Your reading is then compared to your personalized baseline from the past 14 days, and any motion is taken into account to help distinguish known stressors, like exercise, from other stressors. Stress Monitor then identifies your stress levels on a scale of 0 (low stress) to 3 (your peak stress level) to help you manage stress in the moment, or to understand your daily and weekly stress triggers.
To better understand the psychological experience of stress, you can use the WHOOP Journal. You can log your perceived stress levels and WHOOP will analyze how self-reported stress effects your resting heart rate, heart rate variability, recovery, and duration of each stage of sleep.

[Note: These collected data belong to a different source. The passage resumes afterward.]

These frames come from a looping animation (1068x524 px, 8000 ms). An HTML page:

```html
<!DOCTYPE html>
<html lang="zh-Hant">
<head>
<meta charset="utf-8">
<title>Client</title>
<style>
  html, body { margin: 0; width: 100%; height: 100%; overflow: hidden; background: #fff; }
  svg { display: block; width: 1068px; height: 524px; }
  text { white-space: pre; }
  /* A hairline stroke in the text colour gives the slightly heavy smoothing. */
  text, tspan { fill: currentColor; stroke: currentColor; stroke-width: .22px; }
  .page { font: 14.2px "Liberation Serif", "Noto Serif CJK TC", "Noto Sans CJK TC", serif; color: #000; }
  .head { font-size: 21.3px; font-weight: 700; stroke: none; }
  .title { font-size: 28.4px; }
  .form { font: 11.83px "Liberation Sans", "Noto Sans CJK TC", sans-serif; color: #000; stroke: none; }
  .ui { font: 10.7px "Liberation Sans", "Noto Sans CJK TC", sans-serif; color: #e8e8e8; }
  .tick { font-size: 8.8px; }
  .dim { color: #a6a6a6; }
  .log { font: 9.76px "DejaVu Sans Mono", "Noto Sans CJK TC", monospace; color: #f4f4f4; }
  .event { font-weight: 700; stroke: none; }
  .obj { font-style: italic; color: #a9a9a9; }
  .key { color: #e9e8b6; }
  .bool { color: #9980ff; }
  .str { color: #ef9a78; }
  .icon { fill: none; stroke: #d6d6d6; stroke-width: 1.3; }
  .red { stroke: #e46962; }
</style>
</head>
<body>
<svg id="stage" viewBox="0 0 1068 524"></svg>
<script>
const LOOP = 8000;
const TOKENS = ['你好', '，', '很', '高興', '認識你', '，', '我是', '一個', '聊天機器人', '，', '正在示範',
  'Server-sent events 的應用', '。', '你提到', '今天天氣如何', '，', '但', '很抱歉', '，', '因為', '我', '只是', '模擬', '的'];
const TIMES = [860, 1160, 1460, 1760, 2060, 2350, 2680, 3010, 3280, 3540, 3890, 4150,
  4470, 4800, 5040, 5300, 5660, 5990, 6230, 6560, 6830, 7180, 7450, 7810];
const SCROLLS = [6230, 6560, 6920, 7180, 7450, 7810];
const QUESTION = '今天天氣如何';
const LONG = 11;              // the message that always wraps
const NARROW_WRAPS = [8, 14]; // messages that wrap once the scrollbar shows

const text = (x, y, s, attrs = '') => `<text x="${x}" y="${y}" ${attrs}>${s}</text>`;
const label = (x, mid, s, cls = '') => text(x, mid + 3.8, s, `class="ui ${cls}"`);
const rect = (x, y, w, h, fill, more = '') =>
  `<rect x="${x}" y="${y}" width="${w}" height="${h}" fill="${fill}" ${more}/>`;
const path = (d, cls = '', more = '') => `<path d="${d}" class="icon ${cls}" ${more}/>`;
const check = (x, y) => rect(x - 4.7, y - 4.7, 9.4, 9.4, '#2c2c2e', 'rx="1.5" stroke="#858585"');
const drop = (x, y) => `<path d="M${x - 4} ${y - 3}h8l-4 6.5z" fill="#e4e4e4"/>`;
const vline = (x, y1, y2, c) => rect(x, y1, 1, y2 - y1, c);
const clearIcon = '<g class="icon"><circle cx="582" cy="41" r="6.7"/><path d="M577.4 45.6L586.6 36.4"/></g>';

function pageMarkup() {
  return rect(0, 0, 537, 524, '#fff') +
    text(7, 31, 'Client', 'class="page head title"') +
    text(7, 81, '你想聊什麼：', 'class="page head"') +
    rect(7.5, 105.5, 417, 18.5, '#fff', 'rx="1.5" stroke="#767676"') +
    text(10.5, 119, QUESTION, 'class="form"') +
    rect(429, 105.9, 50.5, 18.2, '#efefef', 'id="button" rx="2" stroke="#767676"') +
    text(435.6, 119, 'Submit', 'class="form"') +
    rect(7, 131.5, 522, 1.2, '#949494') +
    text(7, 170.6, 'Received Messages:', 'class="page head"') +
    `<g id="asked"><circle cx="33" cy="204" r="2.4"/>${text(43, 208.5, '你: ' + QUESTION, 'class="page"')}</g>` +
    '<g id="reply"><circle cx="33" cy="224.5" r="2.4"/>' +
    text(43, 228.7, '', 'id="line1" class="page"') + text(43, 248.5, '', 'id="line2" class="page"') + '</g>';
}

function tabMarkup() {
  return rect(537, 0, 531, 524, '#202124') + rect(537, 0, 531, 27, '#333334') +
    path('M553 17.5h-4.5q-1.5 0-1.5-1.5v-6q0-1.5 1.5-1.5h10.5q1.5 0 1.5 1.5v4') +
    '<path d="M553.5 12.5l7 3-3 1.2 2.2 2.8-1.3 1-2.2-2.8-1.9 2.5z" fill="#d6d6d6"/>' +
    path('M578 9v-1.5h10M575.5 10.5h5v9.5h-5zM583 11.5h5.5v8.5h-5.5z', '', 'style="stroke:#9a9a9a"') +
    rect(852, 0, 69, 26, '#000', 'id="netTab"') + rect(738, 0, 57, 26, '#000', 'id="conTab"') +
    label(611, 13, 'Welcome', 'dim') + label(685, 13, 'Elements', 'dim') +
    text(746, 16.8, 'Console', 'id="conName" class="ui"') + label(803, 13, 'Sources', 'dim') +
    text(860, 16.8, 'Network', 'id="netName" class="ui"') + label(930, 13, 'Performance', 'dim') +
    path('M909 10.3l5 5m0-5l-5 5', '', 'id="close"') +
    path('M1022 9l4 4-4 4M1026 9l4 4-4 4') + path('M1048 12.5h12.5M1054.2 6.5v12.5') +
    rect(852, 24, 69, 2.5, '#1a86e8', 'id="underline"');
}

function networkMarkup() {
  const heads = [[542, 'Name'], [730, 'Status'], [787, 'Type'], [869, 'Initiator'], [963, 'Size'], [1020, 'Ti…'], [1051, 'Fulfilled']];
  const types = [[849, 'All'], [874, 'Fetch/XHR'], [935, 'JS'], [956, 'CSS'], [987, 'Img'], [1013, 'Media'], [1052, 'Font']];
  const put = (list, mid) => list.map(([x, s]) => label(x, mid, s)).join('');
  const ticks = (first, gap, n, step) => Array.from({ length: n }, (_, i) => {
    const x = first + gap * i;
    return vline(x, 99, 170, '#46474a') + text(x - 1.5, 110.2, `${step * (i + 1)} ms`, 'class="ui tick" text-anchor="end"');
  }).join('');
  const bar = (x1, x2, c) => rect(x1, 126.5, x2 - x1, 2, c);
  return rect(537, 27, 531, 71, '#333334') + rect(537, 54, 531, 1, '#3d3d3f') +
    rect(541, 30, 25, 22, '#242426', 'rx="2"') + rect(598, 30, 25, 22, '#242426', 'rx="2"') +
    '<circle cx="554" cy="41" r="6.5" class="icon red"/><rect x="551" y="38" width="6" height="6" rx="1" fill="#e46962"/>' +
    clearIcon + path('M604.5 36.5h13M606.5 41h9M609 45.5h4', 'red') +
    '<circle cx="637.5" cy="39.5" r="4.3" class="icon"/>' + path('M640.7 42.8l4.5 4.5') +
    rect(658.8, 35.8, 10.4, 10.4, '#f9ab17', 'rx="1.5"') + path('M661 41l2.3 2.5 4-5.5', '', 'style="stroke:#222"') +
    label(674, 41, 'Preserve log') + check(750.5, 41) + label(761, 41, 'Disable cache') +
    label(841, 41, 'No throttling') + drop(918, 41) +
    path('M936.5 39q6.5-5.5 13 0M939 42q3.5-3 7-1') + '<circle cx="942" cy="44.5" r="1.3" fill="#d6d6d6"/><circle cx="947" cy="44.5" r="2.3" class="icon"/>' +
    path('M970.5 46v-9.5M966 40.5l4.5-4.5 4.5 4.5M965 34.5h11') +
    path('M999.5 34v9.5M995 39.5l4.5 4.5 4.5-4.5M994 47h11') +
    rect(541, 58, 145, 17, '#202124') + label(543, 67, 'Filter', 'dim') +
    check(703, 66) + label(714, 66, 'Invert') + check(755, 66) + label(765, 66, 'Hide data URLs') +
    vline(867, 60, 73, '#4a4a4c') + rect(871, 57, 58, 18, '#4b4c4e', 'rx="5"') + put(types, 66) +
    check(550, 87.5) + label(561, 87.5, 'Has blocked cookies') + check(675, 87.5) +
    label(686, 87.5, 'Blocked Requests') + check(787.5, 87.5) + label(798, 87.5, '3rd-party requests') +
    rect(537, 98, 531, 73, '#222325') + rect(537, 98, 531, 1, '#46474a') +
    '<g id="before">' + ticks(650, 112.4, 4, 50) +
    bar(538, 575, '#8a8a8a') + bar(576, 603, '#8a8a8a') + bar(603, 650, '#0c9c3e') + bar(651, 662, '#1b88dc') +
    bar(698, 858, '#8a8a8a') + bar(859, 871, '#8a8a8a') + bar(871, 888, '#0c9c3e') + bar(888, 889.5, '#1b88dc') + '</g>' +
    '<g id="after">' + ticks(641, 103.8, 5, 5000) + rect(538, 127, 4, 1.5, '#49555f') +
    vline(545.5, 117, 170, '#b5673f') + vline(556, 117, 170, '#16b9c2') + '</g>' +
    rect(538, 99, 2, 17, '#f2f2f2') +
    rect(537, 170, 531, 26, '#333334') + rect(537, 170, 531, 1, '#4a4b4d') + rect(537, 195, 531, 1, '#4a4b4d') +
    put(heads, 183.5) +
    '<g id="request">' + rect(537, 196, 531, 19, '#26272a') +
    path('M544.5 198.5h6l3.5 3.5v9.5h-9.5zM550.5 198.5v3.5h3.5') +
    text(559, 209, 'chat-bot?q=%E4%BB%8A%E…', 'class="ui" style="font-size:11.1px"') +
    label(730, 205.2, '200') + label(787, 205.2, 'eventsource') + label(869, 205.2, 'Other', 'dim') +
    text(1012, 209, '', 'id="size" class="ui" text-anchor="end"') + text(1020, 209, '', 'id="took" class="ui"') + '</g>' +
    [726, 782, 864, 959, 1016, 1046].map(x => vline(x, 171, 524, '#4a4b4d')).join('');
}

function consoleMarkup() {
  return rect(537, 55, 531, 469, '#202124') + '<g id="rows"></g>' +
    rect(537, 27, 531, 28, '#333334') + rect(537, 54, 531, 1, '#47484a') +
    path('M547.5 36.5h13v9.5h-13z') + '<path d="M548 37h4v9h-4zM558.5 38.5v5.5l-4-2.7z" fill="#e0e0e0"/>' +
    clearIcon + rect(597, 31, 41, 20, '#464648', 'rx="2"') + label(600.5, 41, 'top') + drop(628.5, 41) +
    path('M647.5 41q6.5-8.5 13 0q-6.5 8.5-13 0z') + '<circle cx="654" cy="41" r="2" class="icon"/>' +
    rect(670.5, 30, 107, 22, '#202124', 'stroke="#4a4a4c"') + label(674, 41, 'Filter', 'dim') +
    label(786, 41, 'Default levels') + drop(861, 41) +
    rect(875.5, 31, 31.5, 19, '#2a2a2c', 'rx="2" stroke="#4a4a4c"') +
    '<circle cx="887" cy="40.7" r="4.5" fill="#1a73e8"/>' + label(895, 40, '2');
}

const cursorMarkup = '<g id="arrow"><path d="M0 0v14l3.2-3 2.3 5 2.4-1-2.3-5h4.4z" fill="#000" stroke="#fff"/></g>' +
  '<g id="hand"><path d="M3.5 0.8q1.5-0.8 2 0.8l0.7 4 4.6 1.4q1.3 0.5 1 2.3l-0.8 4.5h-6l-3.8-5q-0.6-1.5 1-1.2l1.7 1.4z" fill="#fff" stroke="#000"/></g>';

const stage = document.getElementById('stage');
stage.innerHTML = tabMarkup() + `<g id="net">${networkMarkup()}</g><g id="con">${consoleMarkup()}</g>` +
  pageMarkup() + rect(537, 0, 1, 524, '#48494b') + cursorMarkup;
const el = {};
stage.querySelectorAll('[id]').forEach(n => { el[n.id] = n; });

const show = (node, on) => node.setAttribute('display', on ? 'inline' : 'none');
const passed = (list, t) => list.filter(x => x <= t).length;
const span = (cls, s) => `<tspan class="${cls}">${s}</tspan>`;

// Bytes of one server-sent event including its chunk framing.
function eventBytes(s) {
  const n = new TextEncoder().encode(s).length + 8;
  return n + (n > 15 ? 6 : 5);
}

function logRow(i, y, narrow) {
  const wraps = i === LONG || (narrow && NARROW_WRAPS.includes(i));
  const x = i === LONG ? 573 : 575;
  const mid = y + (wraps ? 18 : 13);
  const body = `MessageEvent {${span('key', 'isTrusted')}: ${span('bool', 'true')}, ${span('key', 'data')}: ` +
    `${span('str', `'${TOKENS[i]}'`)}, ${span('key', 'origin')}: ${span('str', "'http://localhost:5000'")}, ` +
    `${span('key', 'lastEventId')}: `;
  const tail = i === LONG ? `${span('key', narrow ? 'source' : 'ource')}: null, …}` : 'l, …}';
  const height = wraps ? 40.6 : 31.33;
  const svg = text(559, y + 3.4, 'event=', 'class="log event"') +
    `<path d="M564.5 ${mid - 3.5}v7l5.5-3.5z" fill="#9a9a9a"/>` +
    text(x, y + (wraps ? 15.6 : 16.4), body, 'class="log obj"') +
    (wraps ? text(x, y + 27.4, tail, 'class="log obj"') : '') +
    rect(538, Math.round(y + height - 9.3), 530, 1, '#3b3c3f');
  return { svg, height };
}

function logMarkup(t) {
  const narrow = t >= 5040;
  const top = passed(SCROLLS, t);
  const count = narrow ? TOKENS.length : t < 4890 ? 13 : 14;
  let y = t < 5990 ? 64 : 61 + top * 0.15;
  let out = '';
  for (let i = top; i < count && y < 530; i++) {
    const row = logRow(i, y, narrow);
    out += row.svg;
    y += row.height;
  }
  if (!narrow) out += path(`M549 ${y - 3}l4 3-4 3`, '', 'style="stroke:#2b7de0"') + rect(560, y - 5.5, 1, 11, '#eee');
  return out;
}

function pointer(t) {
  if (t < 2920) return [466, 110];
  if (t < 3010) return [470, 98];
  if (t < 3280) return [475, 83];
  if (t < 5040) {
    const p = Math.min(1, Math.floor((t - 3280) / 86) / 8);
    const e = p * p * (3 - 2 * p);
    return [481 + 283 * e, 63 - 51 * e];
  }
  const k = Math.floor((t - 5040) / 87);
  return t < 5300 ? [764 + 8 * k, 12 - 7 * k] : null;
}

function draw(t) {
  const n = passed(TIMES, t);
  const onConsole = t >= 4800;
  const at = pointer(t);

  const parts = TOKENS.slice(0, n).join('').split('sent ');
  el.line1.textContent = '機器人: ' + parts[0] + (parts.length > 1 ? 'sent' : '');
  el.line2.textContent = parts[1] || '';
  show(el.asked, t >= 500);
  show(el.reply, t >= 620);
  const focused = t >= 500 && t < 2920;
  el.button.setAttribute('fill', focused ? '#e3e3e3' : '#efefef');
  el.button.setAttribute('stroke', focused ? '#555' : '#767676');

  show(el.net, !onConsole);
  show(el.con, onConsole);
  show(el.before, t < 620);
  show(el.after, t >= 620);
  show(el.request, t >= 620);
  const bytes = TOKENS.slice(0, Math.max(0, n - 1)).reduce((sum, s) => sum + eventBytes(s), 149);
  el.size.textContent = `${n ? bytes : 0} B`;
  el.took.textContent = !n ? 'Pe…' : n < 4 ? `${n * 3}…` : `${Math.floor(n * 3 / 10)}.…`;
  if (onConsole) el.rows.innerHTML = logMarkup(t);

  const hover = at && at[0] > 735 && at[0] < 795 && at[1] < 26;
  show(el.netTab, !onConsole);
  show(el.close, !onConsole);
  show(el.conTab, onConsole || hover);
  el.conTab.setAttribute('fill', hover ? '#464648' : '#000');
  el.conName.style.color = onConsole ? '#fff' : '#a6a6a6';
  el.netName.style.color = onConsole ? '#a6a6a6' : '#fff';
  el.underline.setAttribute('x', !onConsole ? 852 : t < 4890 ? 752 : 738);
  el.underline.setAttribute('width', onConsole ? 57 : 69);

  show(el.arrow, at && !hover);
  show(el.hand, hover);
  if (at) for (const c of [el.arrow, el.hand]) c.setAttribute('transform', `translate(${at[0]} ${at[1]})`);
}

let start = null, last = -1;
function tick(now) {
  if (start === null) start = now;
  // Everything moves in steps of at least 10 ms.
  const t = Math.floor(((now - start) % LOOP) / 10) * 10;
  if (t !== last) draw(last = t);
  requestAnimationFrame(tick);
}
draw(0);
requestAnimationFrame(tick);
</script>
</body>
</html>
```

Stress Monitor continuously updates your score throughout the day, and you can track changes and trends in your stress level by checking your Stress Monitor graph. You can also manage stress by implementing scientifically validated breathwork interventions developed in partnership with Dr. Andrew Huberman as you track your stress levels. Research shows that these breathing exercises can mediate symptoms of stress by boosting mood, lowering anxiety, and decreasing respiratory rates. As you incorporate the solutions above for managing stress and the Stress Monitor’s breathing interventions, you can monitor their impact by looking at changes in your HRV and your real-time stress score, or by viewing your daily stress graph.